Action: Halo ancient trees
Key messagesRead our guidance on Key messages before continuing
- We captured no evidence for the effects of haloing ancient trees on forests.
'No evidence' for an action means we have not yet found any studies that directly and quantitatively tested this action during our systematic journal and report searches. Therefore we have been unable to assess whether or not the action is effective or has any harmful impacts. Please get in touch if you know of such a study for this action.

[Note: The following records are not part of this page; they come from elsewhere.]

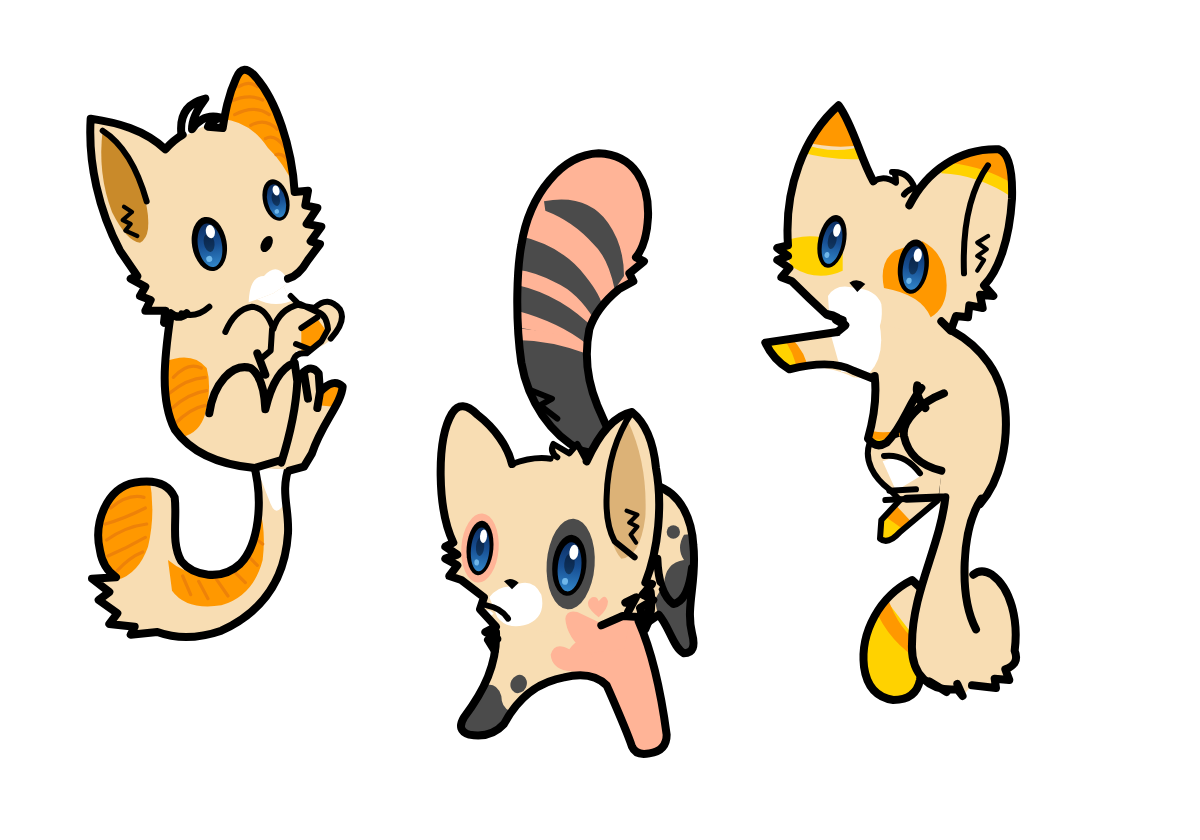
<!DOCTYPE html>
<html lang="en">
<head>
<meta charset="utf-8">
<title>Three cream kittens</title>
<style>
:root{--paper:#fff;--ink:#000;--cream:#f8ddb3;--orange:#ff9800;--orange-deep:#ee8208;--ear-brown:#c98a2a;--ear-tan:#dcb277;--pink:#ffb497;--charcoal:#4b4b4b;--yellow:#ffd200;--white:#fff}
html,body{margin:0;padding:0;background:var(--paper)}
body{width:1200px;height:840px;overflow:hidden}
.sheet{display:block;width:1200px;height:840px}
.fur{fill:var(--cream)}
.line{fill:none;stroke:var(--ink);stroke-width:6;stroke-linecap:round;stroke-linejoin:round}
.fine{stroke-width:4.5}
.hair{stroke-width:3.2}
.ink{fill:var(--ink)}
.orange{fill:var(--orange)}
.tabby{fill:none;stroke:var(--orange-deep);stroke-width:2.4;stroke-linecap:round}
.brown{fill:var(--ear-brown)}
.tan{fill:var(--ear-tan)}
.pink{fill:var(--pink)}
.charcoal{fill:var(--charcoal)}
.yellow{fill:var(--yellow)}
.white{fill:var(--white)}
</style>
</head>
<body>
<svg class="sheet" viewBox="0 0 900 630" role="img" aria-label="Three cartoon kittens with orange, pink and yellow markings">
<defs>
<linearGradient id="iris" x1="0" y1="0" x2="0" y2="1"><stop offset="0" stop-color="#0d2f63"/><stop offset=".5" stop-color="#174f93"/><stop offset="1" stop-color="#3186c9"/></linearGradient>
<g id="eye">
<ellipse class="ink" rx="13" ry="20.5"/>
<ellipse cx=".3" cy="1" rx="9" ry="16.5" fill="url(#iris)"/>
<ellipse class="ink" cy="-1" rx="4" ry="7" opacity=".4"/>
<ellipse class="white" cx="2.4" cy="-9" rx="3.4" ry="5"/>
<circle cx="-2" cy="11" r="2.3" fill="#6fb7ea"/>
</g>

<path id="tabby-head" d="M68 89C66 122 74 158 90 188L103 207L98 209L109 215L105 222L113 225L109 233L124 233L123 242L136 234L140 239Q175 232 205 220Q222 210 231 195L240 183L233 181L241 170L230 168L238 156L229 154L231 143L221 144C219 110 207 75 192 58Q182 46 177 59C171 72 169 84 167 96Q158 90 145 99Q132 104 124 112C108 97 88 92 68 89Z"/>
<path id="tabby-body" d="M128 236C123 270 120 300 131 322C145 342 170 349 191 351L215 352L229 349C233 331 246 314 255 297Q260 287 250 287L242 290Q241 275 232 277L224 284L222 263Q240 265 253 250Q260 236 252 229Q244 224 236 231L218 226L208 205L150 215Z"/>
<path id="tabby-tail" d="M190 347C198 376 194 409 180 423C166 436 145 432 136 421C128 407 133 389 131 373Q124 358 101 362C80 366 70 392 75 413Q77 426 87 433L69 434L82 444L74 450L88 460L82 468L101 470L98 476L118 474Q140 482 166 473C199 458 214 432 216 400C217 380 210 370 217 349Z"/>
<clipPath id="in-tabby-head"><use href="#tabby-head"/></clipPath>
<clipPath id="in-tabby-body"><use href="#tabby-body"/></clipPath>
<clipPath id="in-tabby-tail"><use href="#tabby-tail"/></clipPath>

<path id="ring-tail" d="M436 338C413 326 396 301 391 272C386 237 388 200 391 184C397 145 422 116 449 115C476 116 487 138 486 163Q485 183 477 193L483 196L472 205L475 211L464 217Q447 231 442 247C438 267 441 287 448 304L466 345Z"/>
<path id="ring-body" d="M368 462C375 493 364 517 348 538Q342 548 352 551Q368 554 378 543C387 526 401 512 423 508Q444 503 455 514C462 530 470 548 474 560Q477 567 487 565Q500 563 500 551C496 521 490 491 479 464L495 440L450 400Z"/>
<path id="ring-haunch" d="M492 364C511 370 519 390 520 409C523 435 514 455 519 475Q523 490 513 490C505 486 502 470 494 461L484 468L478 410Z"/>
<path id="ring-head" d="M342 410C328 382 327 330 339 310Q346 299 358 311C371 321 381 335 384 348Q400 342 418 344L415 335L428 340L434 334L440 346C449 326 460 312 474 309Q489 321 492 351C497 378 494 412 484 437L489 438L482 446L490 450L480 456L482 463L467 462L455 469Q420 479 389 470L379 469L368 458L360 457L363 448L346 435L337 432L343 424L334 419L343 416L334 410Z"/>
<clipPath id="in-ring-tail"><use href="#ring-tail"/></clipPath>
<clipPath id="in-ring-body"><use href="#ring-body"/></clipPath>
<clipPath id="in-ring-haunch"><use href="#ring-haunch"/></clipPath>
<clipPath id="in-ring-head"><use href="#ring-head"/></clipPath>

<path id="sunny-head" d="M591 184C588 141 603 102 629 79C640 94 645 118 655 136Q663 132 673 137L669 129Q681 128 687 143C699 125 720 111 749 112Q760 116 759 149C757 180 749 203 738 214L745 222L735 221L737 231L727 229L726 238L717 237L713 248Q688 252 661 243L634 244L620 236Q606 223 594 211L586 208L592 201L583 195L591 192L583 186Z"/>
<path id="sunny-body" d="M625 238L634 246L575 257Q580 270 592 277C612 273 629 277 640 283L655 284C658 300 655 315 651 329Q657 337 665 332L674 325C678 339 687 350 706 353L704 375L735 378C751 360 756 331 754 308C752 281 736 260 714 248L690 230Z"/>
<path id="sunny-leg" d="M652 333C648 345 655 358 667 367L675 375L661 390L660 404Q666 409 675 399L706 373L709 351L675 325Z"/>
<path id="sunny-tail" d="M705 373C705 410 684 444 684 483C683 506 697 519 718 517L722 522L729 514L747 516L746 509Q765 505 761 491C764 465 758 441 744 431Q736 426 727 431C724 409 726 388 736 374Z"/>
<path id="sunny-tail-tip" d="M684 435C660 447 645 474 648 500Q651 522 670 525Q687 525 690 510L700 450Z"/>
<clipPath id="in-sunny-head"><use href="#sunny-head"/></clipPath>
<clipPath id="in-sunny-body"><use href="#sunny-body"/></clipPath>
<clipPath id="in-sunny-leg"><use href="#sunny-leg"/></clipPath>
<clipPath id="in-sunny-tip"><use href="#sunny-tail-tip"/></clipPath>
</defs>

<rect width="900" height="630" fill="var(--paper)"/>

<g id="tabby-kitten">
<g class="tail">
<use href="#tabby-tail" class="fur"/>
<g clip-path="url(#in-tabby-tail)">
<path class="orange" d="M65 365L112 358Q117 385 111 410Q104 430 88 435L65 430Z"/>
<path class="orange" d="M126 420Q150 440 176 423Q191 409 193 376Q200 395 197 420Q190 447 166 454Q140 458 129 443Z"/>
<path class="white" d="M192 350L216 350L213 378Q207 388 203 378Z"/>
<path class="tabby" d="M83 381Q96 370 108 373M79 393Q93 389 109 381M80 405Q94 395 110 393M81 417Q95 411 109 403M88 428Q97 418 107 414M137 432L143 446M149 436L156 449M162 434L171 447M174 427L184 437M185 416L193 424M189 402L197 408"/>
</g>
<use href="#tabby-tail" class="line"/>
</g>
<g class="body">
<use href="#tabby-body" class="fur"/>
<g clip-path="url(#in-tabby-body)">
<path class="orange" d="M120 273Q143 262 155 276Q159 290 154 310Q150 325 136 328L120 325Z"/>
<path class="tabby" d="M130 283Q141 271 151 276M127 295Q140 284 154 283M128 307Q141 295 155 293M131 318Q143 306 154 304"/>
<path class="orange" d="M226 248L238 239L246 250L236 263L226 264Z"/>
<path class="orange" d="M239 304L241 290L252 285L258 291L250 305Z"/>
<path class="white" d="M187 213Q190 202 202 204Q210 200 215 208L222 224Q207 232 192 224Z"/>
</g>
<path class="line" d="M128 236C123 270 120 300 131 322C145 342 170 349 191 351L211 345"/>
<path class="line fine" d="M169 249Q176 232 189 230Q200 231 205 247Q209 232 225 228L238 234Q245 236 246 247L241 256L230 265Q222 264 220 270M204 247L203 263L197 268M218 222L225 229L236 231Q246 221 255 232Q260 241 248 254"/>
<path class="line fine" d="M226 246L238 238M232 262L222 258"/>
<path class="line" d="M157 310C160 288 174 272 188 276Q198 283 199 307C203 290 210 276 221 272L223 286C222 307 216 331 211 347M193 265L199 281M224 284Q232 271 239 280L240 294Q250 283 257 290C256 303 241 318 234 340L228 350L217 353M228 280L231 299M240 294L238 306"/>
</g>
<g class="head">
<use href="#tabby-head" class="fur"/>
<g clip-path="url(#in-tabby-head)">
<path class="orange" d="M166 89Q188 91 201 111Q212 121 222 142L235 135L205 45L170 45Z"/>
<path class="tabby" d="M173 76Q187 70 197 75M176 86Q191 78 202 86M188 94Q199 88 208 97M199 104Q206 100 213 110M207 116Q213 114 218 124M179 65Q187 60 193 65"/>
<path class="brown" d="M77 98Q99 112 109 150Q115 177 105 182Q95 181 84 159Q73 130 77 98Z"/>
<path class="white" d="M187 240Q184 207 198 207Q207 197 214 207L221 220L205 232Z"/>
</g>
<path class="line" d="M140 235Q134 240 128 235L123 242L124 233L109 233L113 225L105 222L109 215L98 209L103 207L90 188C74 158 66 122 68 89C88 92 108 97 124 112Q130 105 137 101"/>
<path class="line" d="M136 100Q134 79 154 74Q144 87 144 97Q152 85 165 88Q157 92 156 95L167 96C169 84 171 72 177 59Q182 46 192 58C207 75 219 110 221 144L231 143L229 154L238 156L230 168L241 170L233 181L240 183L231 195Q224 207 216 209"/>
<path class="line fine" d="M136 235Q147 239 157 230"/>
<path class="line fine" d="M77 98Q99 112 110 151"/>
<path class="line hair" d="M93 155L99 159L92 165L98 168L94 173L103 177"/>
<use href="#eye" transform="translate(157 183) rotate(-10)"/>
<use href="#eye" transform="translate(207 150) rotate(-14) scale(.75 .77)"/>
<ellipse class="ink" cx="200" cy="183" rx="4" ry="6.5" transform="rotate(28 200 183)"/>
</g>
</g>

<g id="ring-tailed-kitten">
<g class="tail">
<use href="#ring-tail" class="pink"/>
<g class="charcoal" clip-path="url(#in-ring-tail)">
<path d="M408 151Q440 145 456 167Q468 184 468 207L461 217Q456 193 445 183Q430 166 409 158Z"/>
<path d="M385 176Q421 183 439 207Q451 222 452 231L446 240Q433 219 417 212Q400 203 385 202Z"/>
<path d="M384 213Q420 220 447 248L440 258Q419 241 384 232Z"/>
<path d="M384 245Q416 249 445 265L475 348L435 345L384 310Z"/>
<path class="pink" d="M386 246Q417 248 442 258L439 265Q412 255 386 255Z"/>
</g>
<use href="#ring-tail" class="line"/>
<path class="line fine" d="M399 293L414 299L405 304L418 314"/>
</g>
<g class="haunch">
<use href="#ring-haunch" class="fur"/>
<g class="charcoal" clip-path="url(#in-ring-haunch)">
<path d="M525 400L513 401Q507 411 513 420Q499 422 498 438L491 450L500 490L530 495Z"/>
<circle cx="505" cy="399" r="5"/>
</g>
<use href="#ring-haunch" class="line"/>
<path class="line" d="M493 419Q494 445 505 453Q516 451 519 426"/>
</g>
<g class="body">
<use href="#ring-body" class="fur"/>
<g clip-path="url(#in-ring-body)">
<path class="pink" d="M437 466L482 460L510 570L465 575L455 510Q435 503 437 466Z"/>
<path class="pink" d="M413 491Q416 481 427 487Q434 477 440 483L450 506L425 503Q414 501 413 491Z"/>
<path class="charcoal" d="M340 555L362 514Q373 511 376 522Q376 532 385 534L374 556Z"/>
<ellipse class="charcoal" cx="389" cy="513" rx="6" ry="7" transform="rotate(25 389 513)"/>
</g>
<path class="line" d="M372 474C373 498 363 518 348 538Q342 548 352 551Q368 554 378 543C387 526 401 512 423 508Q444 503 455 514C462 530 470 548 474 560Q477 567 487 565Q500 563 500 551C496 521 490 491 479 466M488 444Q490 460 484 472"/>
</g>
<g class="head">
<use href="#ring-head" class="fur"/>
<g clip-path="url(#in-ring-head)">
<path class="tan" d="M471 316Q486 348 484 388Q480 418 466 419Q457 410 456 382Q457 342 471 316Z"/>
<ellipse class="pink" cx="360" cy="411" rx="14" ry="26" transform="rotate(4 360 411)"/>
<ellipse class="charcoal" cx="428" cy="423" rx="18" ry="34" transform="rotate(4 428 423)"/>
</g>
<path class="pink" d="M424 464Q425 457 433 459L452 468L472 468L468 487L440 490Q425 478 424 464ZM449 463Q436 453 444 448Q448 447 449 451Q454 444 456 451Q456 457 449 463Z"/>
<path class="white" d="M367 448Q374 439 384 440Q399 432 406 446Q410 464 393 469Q380 472 373 463Z"/>
<path class="line" d="M371 488L366 480L373 479L364 474L372 470L360 457L363 448L346 435L337 432L343 424L334 419L343 416L334 410L340 407C328 382 327 330 339 310Q346 299 358 311C371 321 381 335 384 348"/>
<path class="line fine" d="M384 348Q400 342 413 344M418 343Q412 339 415 333L427 340L433 333L440 346"/>
<path class="line" d="M440 346C449 326 460 312 474 309Q489 321 492 351C497 378 494 412 484 437L489 438L482 446L490 450L480 456L482 463L467 462L451 469M469 452L477 448L471 459"/>
<path class="line fine" d="M474 309Q456 336 455 372Q454 393 461 406L476 418"/>
<path class="line hair" d="M470 383L478 386L472 392L478 395L473 401L477 407"/>
<use href="#eye" transform="translate(360 411) rotate(5) scale(.77 1)"/>
<use href="#eye" transform="translate(427 424) rotate(6) scale(.98 1.12)"/>
<path class="ink" d="M378 436Q383 432 389 437L384 442Z"/>
<path class="line fine" d="M365 454Q376 456 381 464"/>
</g>
</g>

<g id="sunny-kitten">
<g class="tail">
<use href="#sunny-tail-tip" class="yellow"/>
<g clip-path="url(#in-sunny-tip)">
<path class="fur" d="M663 448L690 430L695 490Z"/>
<path class="orange" d="M656 456L666 449Q674 472 691 484V496Q667 482 656 456Z"/>
</g>
<use href="#sunny-tail-tip" class="line"/>
</g>
<g class="far-leg">
<use href="#sunny-leg" class="fur"/>
<g clip-path="url(#in-sunny-leg)">
<path class="white" d="M662 346Q680 338 692 356L672 368Z"/>
<path class="yellow" d="M655 387L671 379L681 397L661 412Z"/>
<path class="orange" d="M662 386L672 379L685 393L679 398Z"/>
</g>
<use href="#sunny-leg" class="line fine"/>
<path class="line fine" d="M663 342Q679 340 690 355M667 368L687 367M664 375L706 373"/>
</g>
<use href="#sunny-tail" class="fur"/>
<g class="body">
<use href="#sunny-body" class="fur"/>
<g clip-path="url(#in-sunny-body)">
<path class="white" d="M620 240Q640 227 659 240Q665 266 652 280L631 279Z"/>
<path class="yellow" d="M570 254L591 254Q600 267 600 282L580 280Z"/>
<path class="orange" d="M586 252L593 253Q605 265 606 278L598 279Q596 264 586 252Z"/>
<path class="yellow" d="M648 326L672 328L668 340L648 338Z"/>
<path class="orange" d="M648 321Q660 327 676 322L675 327Q660 332 648 328Z"/>
</g>
<path class="line" d="M640 278C629 272 612 272 592 277Q580 270 574 257L628 249M656 282C658 300 655 315 651 329Q657 337 665 332C677 320 681 304 691 291M640 278L655 284M714 248C736 260 752 281 754 308C756 331 751 360 735 378M708 295C690 302 676 316 678 327C681 341 690 349 706 353M688 289Q686 297 694 306"/>
</g>
<path class="line" d="M709 373C705 410 684 444 684 483C683 506 697 519 718 517L722 522L718 513M697 511L710 519M729 514L747 516L746 509L757 510L754 502Q765 498 761 488C764 465 758 441 744 431Q736 426 730 431M736 374C721 397 719 447 732 472M680 374L709 373"/>
<g class="head">
<use href="#sunny-head" class="fur"/>
<g clip-path="url(#in-sunny-head)">
<path class="yellow" d="M600 107Q625 117 650 109V119Q625 121 600 114Z"/>
<path class="orange" d="M600 70H650V108Q627 113 602 106Z"/>
<path class="yellow" d="M706 123L715 117Q740 121 762 141V150Q735 131 706 130Z"/>
<path class="orange" d="M718 110L768 105V144Q746 126 712 122Z"/>
<path class="yellow" d="M585 182Q601 175 617 178L632 187L632 203Q613 212 594 200Z"/>
<path class="orange" d="M663 216Q659 197 671 188L692 181Q710 191 710 214Q710 231 698 238Q691 221 663 216Z"/>
</g>
<path class="white" d="M621 222Q627 212 641 216Q657 217 661 228Q663 244 655 253L632 254L622 238Z"/>
<path class="line" d="M627 240L634 244L628 249M632 240L620 236Q606 223 594 211L586 208L592 201L583 195L591 192L583 186L591 184C588 141 603 102 629 79C640 94 645 118 655 136"/>
<path class="line fine" d="M655 136Q663 131 672 137Q672 129 669 129Q681 128 686 141Q681 142 678 146"/>
<path class="line" d="M682 154C695 128 720 111 749 112Q760 116 759 149C757 180 749 203 738 214L745 222L735 221L737 231L727 229L726 238L717 237L713 248L706 241"/>
<path class="line fine" d="M741 124Q721 152 723 205"/>
<path class="line hair" d="M741 177L733 182L740 187L733 192L738 195L733 203"/>
<use href="#eye" transform="translate(624 181) rotate(12) scale(.8 .98)"/>
<use href="#eye" transform="translate(685 200) rotate(8) scale(.88 1)"/>
<path class="ink" d="M637 212Q643 208 649 213L643 219Z"/>
<path class="line fine" d="M621 235Q629 236 634 243"/>
</g>
</g>
</svg>
</body>
</html>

As trees reach old age, they become smaller and their canopy becomes sparse because of the dieback of their outermost branches. As a result, ancient trees in dense forest stand the risk of being overtopped by younger, taller trees. Haloing involves the removal of these young, competing trees from around the ancient tree. This may release ancient trees from competition and allow them to survive for longer. However, sudden changes in environmental conditions (such as light availability) due to the removal of the surrounding canopy may also damage or kill ancient trees.